▶ _Task details_: Every line containing the word "down" is to be copied from the data below.

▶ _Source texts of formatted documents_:
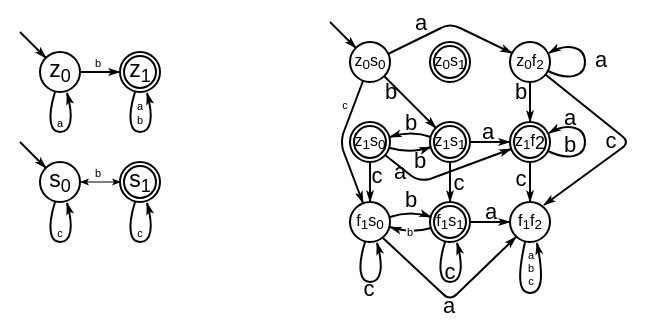
<!DOCTYPE html>
<html lang="en">
<head>
<meta charset="utf-8">
<title>Product automaton</title>
<style>
:root { --ink: #000; --paper: #fff; }
* { box-sizing: border-box; }
html, body { margin: 0; background: var(--paper); overflow: hidden; }
.diagram {
  position: relative; width: 651px; height: 333px; overflow: hidden;
  background: var(--paper); color: var(--ink);
  font-family: "Liberation Sans", Arial, sans-serif;
}
.edges { position: absolute; inset: 0; display: block; }
.edges g { fill: none; stroke: var(--ink); stroke-width: 2; }
.edges .thin { stroke-width: 1; }
.arrowhead { fill: var(--ink); stroke: none; }
.state, .label {
  position: absolute; left: var(--x); top: var(--y);
  transform: translate(-50%, -50%); line-height: 1; white-space: nowrap;
}
.state {
  width: 42px; height: 42px; border: 2px solid var(--ink); border-radius: 50%;
  display: flex; align-items: center; justify-content: center;
  padding-bottom: 2px; font-size: 16px;
}
.state sub { font-size: 13.5px; line-height: 0; vertical-align: -3px; }
.state.single { font-size: 23px; padding-bottom: 6px; }
.state.single sub { font-size: 18px; vertical-align: -5px; }
.state sub.large { font-size: 18px; vertical-align: -3px; }
.accepting::after {
  content: ""; position: absolute; inset: 2px;
  border: 2px solid var(--ink); border-radius: 50%;
}
.label { font-size: 22px; }
.label.small { font-size: 11px; }
.label.on-line { background: var(--paper); padding: 0 1px; }
</style>
</head>
<body>
<main class="diagram">
  <svg class="edges" width="651" height="333" viewBox="0 0 651 333" aria-hidden="true">
    <defs>
      <marker id="arrow" markerUnits="userSpaceOnUse" markerWidth="14" markerHeight="10" refX="12" refY="5" orient="auto">
        <path class="arrowhead" d="M0 1 L13 5 L0 9 L3 5 Z"/>
      </marker>
      <marker id="arrow-small" markerUnits="userSpaceOnUse" markerWidth="9" markerHeight="8" refX="8" refY="4" orient="auto-start-reverse">
        <path class="arrowhead" d="M0 0.5 L9 4 L0 7.5 L2 4 Z"/>
      </marker>
      <path id="loop-below" d="M-5 20 C-13 46 -10 60 0 60 C11 60 14 46 7 21" marker-end="url(#arrow)"/>
      <path id="loop-right" d="M18 9 C38 19 55 15 55 0 C55 -15 38 -20 19 -9" marker-end="url(#arrow)"/>
      <path id="start" d="M-40 -40 L-14 -14" marker-end="url(#arrow)"/>
      <path id="step-down" d="M0 20 V60" marker-end="url(#arrow)"/>
      <path id="step-across" d="M20 0 H60" marker-end="url(#arrow)"/>
    </defs>

    <g id="component-edges">
      <use href="#start" x="60" y="72"/>
      <use href="#step-across" x="60" y="72"/>
      <use href="#loop-below" x="60" y="72"/>
      <use href="#loop-below" x="140" y="72"/>
      <use href="#start" x="60" y="182"/>
      <path class="thin" d="M81 182 H120" marker-start="url(#arrow-small)" marker-end="url(#arrow-small)"/>
      <use href="#loop-below" x="60" y="182"/>
      <use href="#loop-below" x="140" y="182"/>
    </g>

    <g id="product-edges" marker-end="none">
      <use href="#start" x="370" y="62"/>
      <path d="M388 54 L441 28 Q450 23 460 28 L512 53" marker-end="url(#arrow)"/>
      <path d="M363 81 L343 134 Q341 142 343 150 L363 203" marker-end="url(#arrow)"/>
      <path d="M384 76 L436 128" marker-end="url(#arrow)"/>
      <use href="#loop-right" x="530" y="62"/>
      <use href="#step-down" x="530" y="62"/>
      <path d="M546 75 L622 136 Q630 142 622 148 L544 205" marker-end="url(#arrow)"/>

      <path d="M431 137 Q411 130 390 137" marker-end="url(#arrow)"/>
      <path d="M390 148 Q411 154 431 147" marker-end="url(#arrow)"/>
      <use href="#step-across" x="450" y="142"/>
      <path d="M385 155 L409 174 Q418 182 430 179 L511 149" marker-end="url(#arrow)"/>
      <use href="#loop-right" x="530" y="142"/>
      <use href="#step-down" x="370" y="142"/>
      <use href="#step-down" x="450" y="142"/>
      <use href="#step-down" x="530" y="142"/>

      <path d="M390 217 Q411 210 431 217" marker-end="url(#arrow)"/>
      <path d="M431 228 Q411 234 390 227" marker-end="url(#arrow)"/>
      <use href="#step-across" x="450" y="222"/>
      <path d="M383 238 L443 294 Q450 301 457 294 L516 237" marker-end="url(#arrow)"/>
      <use href="#loop-below" x="370" y="222"/>
      <use href="#loop-below" x="450" y="222"/>
      <path d="M525 242 C517 278 519 293 530 293 C542 293 544 278 537 243" marker-end="url(#arrow)"/>
    </g>
  </svg>

  <section aria-label="Component automata">
    <div class="state single" style="--x:60px;--y:72px"><span>z<sub>0</sub></span></div>
    <div class="state single accepting" style="--x:140px;--y:72px"><span>z<sub>1</sub></span></div>
    <div class="state single" style="--x:60px;--y:182px"><span>s<sub>0</sub></span></div>
    <div class="state single accepting" style="--x:140px;--y:182px"><span>s<sub>1</sub></span></div>

    <span class="label small" style="--x:98px;--y:63px">b</span>
    <span class="label small" style="--x:60px;--y:123px">a</span>
    <span class="label small" style="--x:140px;--y:106px">a</span>
    <span class="label small" style="--x:140px;--y:120px">b</span>
    <span class="label small" style="--x:98px;--y:173px">b</span>
    <span class="label small" style="--x:60px;--y:233px">c</span>
    <span class="label small" style="--x:140px;--y:233px">c</span>
  </section>

  <section aria-label="Product automaton">
    <div class="state" style="--x:370px;--y:62px"><span>z<sub>0</sub>s<sub>0</sub></span></div>
    <div class="state accepting" style="--x:450px;--y:62px"><span>z<sub>0</sub>s<sub>1</sub></span></div>
    <div class="state" style="--x:530px;--y:62px"><span>z<sub>0</sub>f<sub>2</sub></span></div>
    <div class="state accepting" style="--x:370px;--y:142px"><span>z<sub>1</sub>s<sub>0</sub></span></div>
    <div class="state accepting" style="--x:450px;--y:142px"><span>z<sub>1</sub>s<sub>1</sub></span></div>
    <div class="state accepting" style="--x:530px;--y:142px"><span>z<sub>1</sub>f<sub class="large">2</sub></span></div>
    <div class="state" style="--x:370px;--y:222px"><span>f<sub>1</sub>s<sub>0</sub></span></div>
    <div class="state accepting" style="--x:450px;--y:222px"><span>f<sub>1</sub>s<sub>1</sub></span></div>
    <div class="state" style="--x:530px;--y:222px"><span>f<sub>1</sub>f<sub>2</sub></span></div>

    <span class="label" style="--x:421px;--y:23px">a</span>
    <span class="label" style="--x:601px;--y:60px">a</span>
    <span class="label" style="--x:391px;--y:92px">b</span>
    <span class="label" style="--x:521px;--y:92px">b</span>
    <span class="label small" style="--x:345px;--y:105px">c</span>
    <span class="label" style="--x:611px;--y:141px">c</span>

    <span class="label" style="--x:411px;--y:123px">b</span>
    <span class="label" style="--x:420px;--y:161px">b</span>
    <span class="label" style="--x:488px;--y:132px">a</span>
    <span class="label" style="--x:570px;--y:118px">a</span>
    <span class="label" style="--x:570px;--y:145px">b</span>
    <span class="label" style="--x:400px;--y:172px">a</span>
    <span class="label" style="--x:377px;--y:176px">c</span>
    <span class="label" style="--x:459px;--y:183px">c</span>
    <span class="label" style="--x:521px;--y:179px">c</span>

    <span class="label" style="--x:411px;--y:200px">b</span>
    <span class="label small on-line" style="--x:410px;--y:232px">b</span>
    <span class="label" style="--x:491px;--y:212px">a</span>
    <span class="label" style="--x:369px;--y:289px">c</span>
    <span class="label" style="--x:450px;--y:272px">c</span>
    <span class="label" style="--x:449px;--y:306px">a</span>
    <span class="label small" style="--x:531px;--y:255px">a</span>
    <span class="label small" style="--x:531px;--y:268px">b</span>
    <span class="label small" style="--x:531px;--y:281px">c</span>
  </section>
</main>
</body>
</html>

▶ _Response to this task_:
      <path id="step-down" d="M0 20 V60" marker-end="url(#arrow)"/>
      <use href="#step-down" x="530" y="62"/>
      <use href="#step-down" x="370" y="142"/>
      <use href="#step-down" x="450" y="142"/>
      <use href="#step-down" x="530" y="142"/>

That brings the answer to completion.